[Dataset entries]
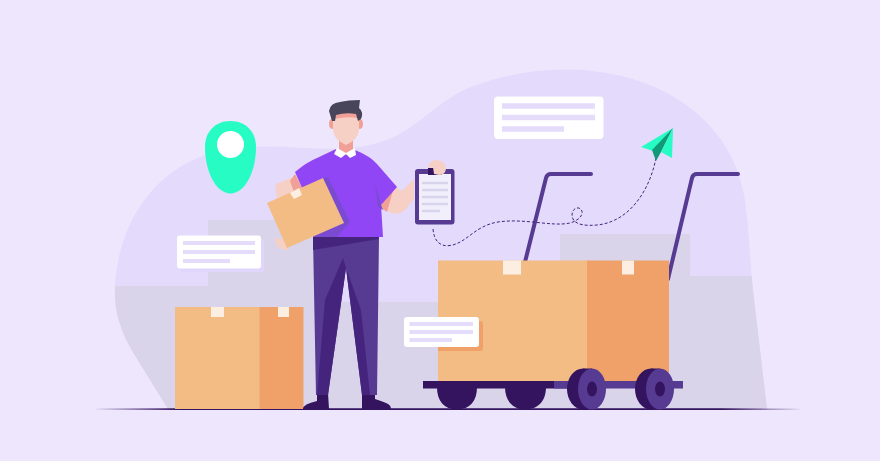
<!DOCTYPE html>
<html lang="en">
<head>
<meta charset="utf-8">
<title>Delivery illustration</title>
<style>
:root{--page:#ede6fd;--blob:#e3dafc;--stack:#dad4ea;--line-lilac:#e5dcfb;--white:#fff;--box:#f3bc84;--box-side:#f0a169;--tape:#fcefe2;--violet:#9146f5;--violet-shade:#7a4bd0;--plum:#573a92;--plum-mid:#45247d;--plum-dark:#34135f;--skin:#f6d0c4;--skin-shade:#f0a096;--hair:#48445a;--mint:#27fcc4;--green:#0f9a78}
html,body{margin:0;height:100%;overflow:hidden;background:var(--page)}
svg{display:block;width:880px;height:461px}
.blob{fill:var(--blob)}.stack{fill:var(--stack)}.white{fill:var(--white)}.box{fill:var(--box)}.box-side{fill:var(--box-side)}.tape{fill:var(--tape)}.violet{fill:var(--violet)}.violet-shade{fill:var(--violet-shade)}.plum{fill:var(--plum)}.plum-mid{fill:var(--plum-mid)}.plum-dark{fill:var(--plum-dark)}.skin{fill:var(--skin)}.skin-shade{fill:var(--skin-shade)}.hair{fill:var(--hair)}.mint{fill:var(--mint)}.green{fill:var(--green)}
.text-lines{fill:none;stroke:var(--line-lilac)}
.handle{fill:none;stroke:var(--plum);stroke-width:4;stroke-linecap:round;stroke-linejoin:round}
.trail{fill:none;stroke:var(--plum-mid);stroke-width:1;stroke-dasharray:3 2}
</style>
</head>
<body>
<svg viewBox="0 0 880 461" role="img" aria-label="Courier with a parcel and clipboard beside a cart of boxes">
<defs>
<clipPath id="blob-clip"><path id="blob-shape" d="M168 409L134 354C119 329 114 309 115 287C118 220 158 166 216 152C264 140 310 152 352 148C415 142 426 104 474 86C541 61 613 66 663 91C707 113 736 150 744 195C748 216 749 250 753 290L767 409Z"/></clipPath>
<g id="wheel">
<ellipse class="plum-dark" cx="583" cy="389" rx="16" ry="20.5"/>
<path class="plum-dark" d="M583 368.500H592V409.500H583Z"/>
<ellipse class="plum" cx="592" cy="389" rx="14" ry="20.500"/>
<ellipse class="plum-dark" cx="592" cy="389" rx="5" ry="7.500"/>
</g>
</defs>

<g id="background">
<use href="#blob-shape" class="blob"/>
<g class="stack" clip-path="url(#blob-clip)">
<path d="M100 286H208V220H315V302H560V234H690V276H780V409H100Z"/>
</g>
</g>

<g id="ground">
<path class="plum-dark" d="M93 409L180 408.300H720L803 409L720 409.900H180Z"/>
</g>

<g id="location-pin">
<path class="mint" d="M230.500 121C246 121 256 132 256 147C256 170 246 193 230.500 193.500C215 193 205 170 205 147C205 132 215 121 230.500 121Z"/>
<circle class="white" cx="230.500" cy="144.500" r="13.500"/>
</g>

<g id="floor-box">
<rect class="box" x="175" y="307" width="85" height="102"/>
<rect class="box-side" x="259.500" y="307" width="44" height="102"/>
<rect class="tape" x="211" y="307" width="13" height="10"/>
<rect class="tape" x="278" y="307" width="11" height="10"/>
</g>

<g id="cart">
<path class="handle" d="M525 262L546 178Q547 174 551 174H591M668 279L692 178Q693 174 697 174H738"/>
<rect class="box" x="438" y="260.500" width="150" height="121"/>
<rect class="box-side" x="587" y="260.500" width="82" height="121"/>
<rect class="tape" x="503" y="260.500" width="18" height="14"/>
<rect class="tape" x="622" y="260.500" width="12" height="14"/>
<rect class="plum-dark" x="423" y="381" width="165" height="7.500"/>
<rect class="plum" x="554" y="381" width="129" height="7.500"/>
<path class="plum-dark" d="M437 387H477C477 401 470 409.500 457 409.500S437 401 437 387ZM505 387H546C546 401 538 409.500 525.500 409.500S505 401 505 387Z"/>
<use href="#wheel"/>
<use href="#wheel" x="68"/>
</g>

<g id="message-cards">
<rect x="180" y="239" width="84" height="33" rx="3" fill="#e0d5fa"/>
<rect class="white" x="177" y="235.500" width="84" height="33" rx="3"/>
<path class="text-lines" stroke-width="4" d="M183 243H255M183 252H255M183 261H230"/>
<rect class="white" x="494" y="96.500" width="109.500" height="42.500" rx="4"/>
<path class="text-lines" stroke-width="5.500" d="M502 106H595M502 117.500H595M502 129H564"/>
<path class="box-side" d="M438 321H480Q483 321 483 324V348Q483 351 480 351H438Z"/>
<rect class="white" x="404" y="317" width="75" height="30" rx="3"/>
<path class="text-lines" stroke-width="4" d="M409.500 324H473M409.500 332H473M409.500 340H452"/>
</g>

<g id="paper-plane">
<path class="trail" d="M433 229C434 241 440 247 450 245.500C467 243 474 226 498 222C525 218 552 227 570 223C581 220 585 212 580 208.500C575 206 570 212 573 219C576 225 586 226 597 225C628 222 649 193 656 158"/>
<path class="mint" d="M673 128L641 147L653 151Z"/>
<path class="green" d="M673 128L652 150L656 161L661 152Z"/>
<path class="mint" d="M673 128L661 152L672 158Z"/>
</g>

<g id="courier">
<g id="legs">
<path class="plum-dark" d="M317 393H328L329 409H303Q303 404 317 401ZM362 393H375V399C383 402 391 403 391 409H362Z"/>
<path class="plum" d="M313 237H379L377 395H362L346 268L328 395H316Z"/>
<path class="plum-mid" d="M313 237H379V239L313 250ZM346 268L343 258L325 300L317 395H328Z"/>
<path class="plum-mid" d="M346 268L361 310L370 395H362Z"/>
</g>
<g id="far-arm">
<path class="skin" d="M381 194L396 187L402 191L414 179V199L405 210Q396 217 388 211L378 206Z"/>
<path class="skin-shade" d="M382 193L394 187L387 212L378 206Z"/>
</g>
<g id="near-hand">
<path class="skin" d="M296 176L276 184Q274 195 282 206L292 219L310 190ZM275 238Q275 250 288 250L291 241Z"/>
<path class="skin-shade" d="M295 174L290 181L294 192L302 188Z"/>
</g>
<g id="shirt">
<path class="violet" d="M336 149L317 158Q307 162 295 172L303 190L314 186L313 237H383L381 205L397 187L377 164Q370 156 355 150Z"/>
<path class="violet-shade" d="M375 184L381 205L383 210L378 207ZM323 178L328 177L350 222L337 237H313Z"/>
<path class="skin-shade" d="M339 138H353V150L346 155L339 150Z"/>
<path class="white" d="M337 148L346 153L355 148L356 155L350 158L346 154L341 158L334 154Z"/>
</g>
<g id="head">
<ellipse class="skin-shade" cx="332" cy="124" rx="3" ry="5"/>
<ellipse class="skin-shade" cx="360" cy="124" rx="3" ry="5"/>
<path class="skin" d="M333 113H359V130Q358 140 346 145Q334 140 333 130Z"/>
<path class="skin-shade" d="M334 113H358V118Q346 116 334 119Z"/>
<path class="hair" d="M332 121L329 111Q330 103 340 102Q348 100 360 100L359 108Q364 112 361 119L358 121L356 114Q346 112 336 115L335 121Z"/>
</g>
<g id="held-parcel">
<path class="box" d="M267 203L323 178L344 223L287 248Z"/>
<path class="tape" d="M290 193L299 188L302 195L294 199Z"/>
</g>
<g id="clipboard">
<rect class="plum" x="415" y="169" width="39.500" height="55.500" rx="3"/>
<rect x="419" y="174" width="32" height="46" fill="#f1effc"/>
<path class="text-lines" style="stroke:#d9d4ec" stroke-width="2.500" d="M422 183H448M422 190H448M422 197H448M422 204H448M422 211H440"/>
<path class="plum-dark" d="M428 168H442V175H428Z"/>
<path class="skin" d="M428 168Q429 160 437 160Q446 161 446 169Q445 175 439 175L434 174L433 167Z"/>
</g>
</g>
</svg>
</body>
</html>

*TASK DIRECTIONS*
Work out how many lines in the entries above include the word "none". Respond with only the number.

*RESPONSE FOR THIS EXERCISE*
3